In anticipation of tomorrow’s parliamentary vote in which Turkish lawmakers are expected to elect Foreign Minister Abdullah Gul to the country’s presidency, a largely ceremonial position, the Turkish military has again warned that it may oppose the move. The military considers itself the inheritor of Kemal Ataturk’s legacy and the protector of Turkey’s secular system. Gul is a devout Muslim, whose wife wears a head scarf, a particularly polarizing symbol in Turkish society. Although the foreign minister says he supports Turkey’s secular system, few in uniform appear to take him at his word. General Yasar Buyukanit, the chief of the country’s armed forces, has warned that “centers of evil” are “trying to corrode the secular nature of the Turkish Republic.” He did not name any of these centers of evil, but his meaning was clear enough.
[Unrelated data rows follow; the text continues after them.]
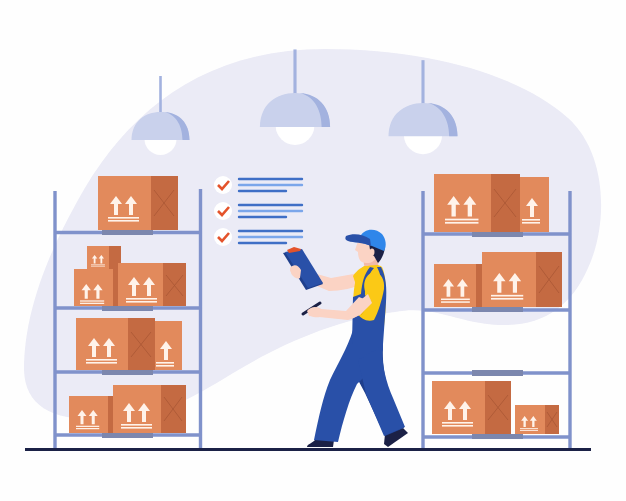
<!DOCTYPE html>
<html lang="en">
<head>
<meta charset="utf-8">
<title>Warehouse stock check</title>
<style>
:root {
  --paper: #fefefe;
  --backdrop: #ebebf6;
  --rack: #8092cb;
  --tray: #7c87ae;
  --lamp: #c9d1ec;
  --lamp-shade: #a3b2df;
  --box: #e28a5c;
  --box-side: #c46a42;
  --box-crease: #aa5735;
  --label: #fff3ea;
  --floor: #171c3c;
  --denim: #2950a8;
  --denim-dark: #1f3f8c;
  --cap: #2f86ea;
  --shirt: #fbc916;
  --shirt-dark: #e9b20c;
  --skin: #fbd3c4;
  --skin-dark: #f2bba8;
  --ink: #1b2146;
  --tick: #e4532b;
  --line-light: #7ba6ea;
  --line-dark: #3f6fc6;
}
html, body { margin: 0; background: var(--paper); overflow: hidden; }
svg { display: block; width: 626px; height: 501px; }
.backdrop { fill: var(--backdrop); }
.rack { fill: none; stroke: var(--rack); stroke-width: 3.4; }
.tray { fill: var(--tray); }
.front { fill: var(--box); }
.side { fill: var(--box-side); }
.crease { fill: none; stroke: var(--box-crease); stroke-width: .8; }
.label { fill: var(--label); }
.lamp { fill: var(--lamp); }
.lamp-shade { fill: var(--lamp-shade); }
.white { fill: #fff; }
.tick { fill: none; stroke: var(--tick); stroke-width: 2.6; }
.rows { fill: none; stroke-width: 2.4; stroke-linecap: round; }
.light { stroke: var(--line-light); }
.dark { stroke: var(--line-dark); }
.denim { fill: var(--denim); }
.denim-dark { fill: var(--denim-dark); }
.shirt { fill: var(--shirt); }
.skin { fill: var(--skin); }
.ink { fill: var(--ink); }
</style>
</head>
<body>
<svg viewBox="0 0 626 501" role="img" aria-label="Warehouse worker with a clipboard checking boxes on shelves">
  <defs>
    <path id="arrow" d="M6 0l6 8H8v11H4V8H0z"/>
    <g id="lines"><rect y="21" width="31" height="1.6"/><rect y="24" width="31" height="1.6"/></g>
    <g id="handling" class="label">
      <use href="#arrow" x="2"/><use href="#arrow" x="17"/><use href="#lines"/>
    </g>
    <g id="handling-narrow" class="label">
      <use href="#arrow" x="4"/><rect y="21" width="18" height="1.6"/><rect y="24" width="18" height="1.6"/>
    </g>
    <g id="lamp">
      <rect x="-1.3" y="-36" width="2.6" height="38" class="lamp-shade"/>
      <circle cy="27" r="16" class="white"/>
      <path class="lamp" d="M-29 28C-29 10-16 0 0 0S29 10 29 28z"/>
      <path class="lamp-shade" d="M4 0C17 3 22 16 22 28H29C29 11 19 1 4 0z"/>
    </g>
    <g id="check">
      <circle r="9" class="white"/>
      <path class="tick" d="M-5 0l4 4 7-8"/>
      <g class="rows">
        <path class="dark" d="M16-6H79"/><path class="light" d="M16 0H79"/><path class="dark" d="M16 6H63"/>
      </g>
    </g>
  </defs>

  <path class="backdrop" d="M24 370C24 310 50 250 78 200C125 115 200 49 325 49C430 49 520 75 568 118C608 154 608 225 588 268C572 305 545 325 505 325C460 325 435 304 395 312C330 320 270 350 225 378C180 405 150 420 100 420C50 420 25 405 24 370z"/>

  <g id="lamps">
    <use href="#lamp" transform="translate(160.500 112)"/>
    <use href="#lamp" transform="translate(295 93) scale(1.21)"/>
    <use href="#lamp" transform="translate(423 103) scale(1.19)"/>
  </g>

  <g id="checklist">
    <use href="#check" x="223" y="185"/>
    <use href="#check" x="223" y="211"/>
    <use href="#check" x="223" y="237"/>
  </g>

  <g id="left-rack">
    <g class="rack">
      <path d="M55 191V449M200.500 189V449M55 232.500H200M55 308H200M55 372H200M55 435H200"/>
    </g>
    <g class="tray">
      <rect x="102" y="230" width="51" height="5"/><rect x="102" y="306" width="51" height="5"/>
      <rect x="102" y="370" width="51" height="5"/><rect x="102" y="433" width="51" height="5"/>
    </g>
    <g id="left-shelf-1">
      <rect class="front" x="98" y="176" width="53" height="54"/>
      <rect class="side" x="151" y="176" width="27" height="54"/>
      <path class="crease" d="M154 190L174 216M174 190L154 216"/>
      <use href="#handling" transform="translate(108 196)"/>
    </g>
    <g id="left-shelf-2">
      <rect class="front" x="87" y="246" width="22" height="23"/>
      <rect class="side" x="109" y="246" width="12" height="23"/>
      <use href="#handling" transform="translate(91 255) scale(.45)"/>
      <rect class="front" x="74" y="269" width="39" height="37"/>
      <rect class="side" x="113" y="269" width="5" height="37"/>
      <use href="#handling" transform="translate(80 284) scale(.78)"/>
      <rect class="front" x="118" y="263" width="45" height="43"/>
      <rect class="side" x="163" y="263" width="23" height="43"/>
      <path class="crease" d="M166 275L183 296M183 275L166 296"/>
      <use href="#handling" transform="translate(126 277)"/>
    </g>
    <g id="left-shelf-3">
      <rect class="front" x="154" y="321" width="28" height="49"/>
      <use href="#handling-narrow" transform="translate(156 341)"/>
      <rect class="front" x="76" y="318" width="52" height="52"/>
      <rect class="side" x="128" y="318" width="27" height="52"/>
      <path class="crease" d="M131 332L151 357M151 332L131 357"/>
      <use href="#handling" transform="translate(86 338)"/>
    </g>
    <g id="left-shelf-4">
      <rect class="front" x="69" y="396" width="39" height="37"/>
      <rect class="side" x="108" y="396" width="5" height="37"/>
      <use href="#handling" transform="translate(76 410) scale(.75)"/>
      <rect class="front" x="113" y="385" width="48" height="48"/>
      <rect class="side" x="161" y="385" width="25" height="48"/>
      <path class="crease" d="M164 397L182 421M182 397L164 421"/>
      <use href="#handling" transform="translate(121 403)"/>
    </g>
  </g>

  <g id="right-rack">
    <g class="rack">
      <path d="M423 191V449M570 191V449M423 234H570M423 310H570M423 373H570M423 437H570"/>
    </g>
    <g class="tray">
      <rect x="472" y="232" width="51" height="5"/><rect x="472" y="307" width="51" height="5"/>
      <rect x="472" y="370" width="51" height="6"/><rect x="472" y="434" width="51" height="5"/>
    </g>
    <g id="right-shelf-1">
      <rect class="front" x="519" y="177" width="30" height="55"/>
      <use href="#handling-narrow" transform="translate(522 198)"/>
      <rect class="front" x="434" y="174" width="57" height="58"/>
      <rect class="side" x="491" y="174" width="29" height="58"/>
      <path class="crease" d="M494 189L516 217M516 189L494 217"/>
      <use href="#handling" transform="translate(445 196) scale(1.08)"/>
    </g>
    <g id="right-shelf-2">
      <rect class="front" x="434" y="264" width="42" height="43"/>
      <rect class="side" x="476" y="264" width="6" height="43"/>
      <use href="#handling" transform="translate(441 279) scale(.93)"/>
      <rect class="front" x="482" y="252" width="54" height="55"/>
      <rect class="side" x="536" y="252" width="26" height="55"/>
      <path class="crease" d="M539 266L559 293M559 266L539 293"/>
      <use href="#handling" transform="translate(491 273) scale(1.04)"/>
    </g>
    <g id="right-shelf-4">
      <rect class="front" x="432" y="381" width="53" height="53"/>
      <rect class="side" x="485" y="381" width="26" height="53"/>
      <path class="crease" d="M488 395L508 420M508 395L488 420"/>
      <use href="#handling" transform="translate(442 401)"/>
      <rect class="front" x="515" y="405" width="30" height="29"/>
      <rect class="side" x="545" y="405" width="14" height="29"/>
      <path class="crease" d="M547 412L557 427M557 412L547 427"/>
      <use href="#handling" transform="translate(520 416) scale(.58)"/>
    </g>
  </g>

  <rect id="floor" class="ink" x="25" y="448" width="566" height="3"/>

  <g id="worker">
    <g id="far-arm">
      <path class="skin" d="M365 272L331 278L303 270C298 264 293 265 290 270L292 275L300 279L329 291C341 291 353 288 367 283z"/>
      <path class="shirt" d="M372 264C362 266 357 270 353 276L358 291L372 290z"/>
    </g>
    <g id="clipboard">
      <path class="denim-dark" d="M283 253L300 249L323 284L306 290z"/>
      <path class="denim" d="M285 252L302 249L323 283L308 288z"/>
      <path fill="var(--tick)" d="M287 250L294 247L301 249L300 251L289 253z"/>
      <path class="skin" d="M290 268C293 264 298 264 301 270L300 278C296 280 291 276 290 268z"/>
    </g>
    <g id="shoes" class="ink">
      <path d="M316 439L334 440L333 447H307C307 444 313 443 316 439z"/>
      <path d="M385 434L403 428L408 433L388 447L384 444z"/>
    </g>
    <path id="back-leg" class="denim-dark" d="M352 345L383 342C382 362 384 379 391 396L404 428L385 436L365 393L350 365z"/>
    <path id="front-leg" class="denim" d="M353 330L383 333L383 350C376 365 367 375 357 384C349 400 343 421 338 442L314 440C319 416 323 397 330 380C338 363 347 349 353 330z"/>
    <path class="denim" d="M358 360L382 346C382 366 386 382 393 398L405 427L384 436L366 394z"/>
    <path id="neck" fill="var(--skin-dark)" d="M363 253L379 250L378 269C372 273 366 270 364 265z"/>
    <path id="shirt" class="shirt" d="M364 266C371 266 378 263 382 267C387 276 387 305 384 326L354 328C352 308 353 284 358 273z"/>
    <path id="overalls" class="denim" d="M353 297L361 294C362 283 364 274 370 267L374 268C367 276 365 286 365 295C370 303 379 303 382 290C382 281 381 275 377 267L381 267C386 276 387 288 386 302L383 344L352 344z"/>
    <g id="near-arm">
      <path class="skin" d="M359 297L346 311L321 309C316 306 311 307 307 310L309 316L319 317L348 320C355 319 366 311 374 303z"/>
      <path class="shirt" d="M371 273C380 271 385 278 384 289C382 300 378 313 374 320C367 322 361 319 358 314L371 301C362 292 362 278 371 273z"/>
      <path fill="none" stroke="var(--shirt-dark)" d="M371 301L361 315"/>
      <path class="skin" d="M368 294L372 303L360 315L350 319L347 311z"/>
    </g>
    <path id="pen" fill="none" stroke="var(--ink)" stroke-width="3" stroke-linecap="round" d="M303 314L320 303"/>
    <path class="skin" d="M307 311C311 306 317 306 321 309L320 317C315 318 309 317 307 311z"/>
    <g id="head">
      <path class="skin" d="M358 241L381 242C381 254 375 264 366 263C360 263 358 258 358 252L355 250z"/>
      <path class="ink" d="M369 243L385 245C385 252 382 259 378 263L374 256C370 254 370 249 369 243z"/>
      <ellipse class="skin" cx="372" cy="252" rx="2.500" ry="3.500"/>
      <path fill="var(--cap)" d="M360 237C363 229 375 227 382 234C386 239 387 246 384 251L372 246L359 242z"/>
      <path class="denim" d="M346 236C353 233 363 234 370 239L371 246C362 242 354 243 348 241C345 240 345 238 346 236z"/>
    </g>
  </g>
</svg>
</body>
</html>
The military issued a similar warning on its website last April during Gul’s first run at the presidency. The resulting furor led to early elections in July, which reaffirmed the ruling AK Party’s popularity. The party then renominated Gul for the presidency over the military’s objections.
There have been four military coups in Turkey since 1960.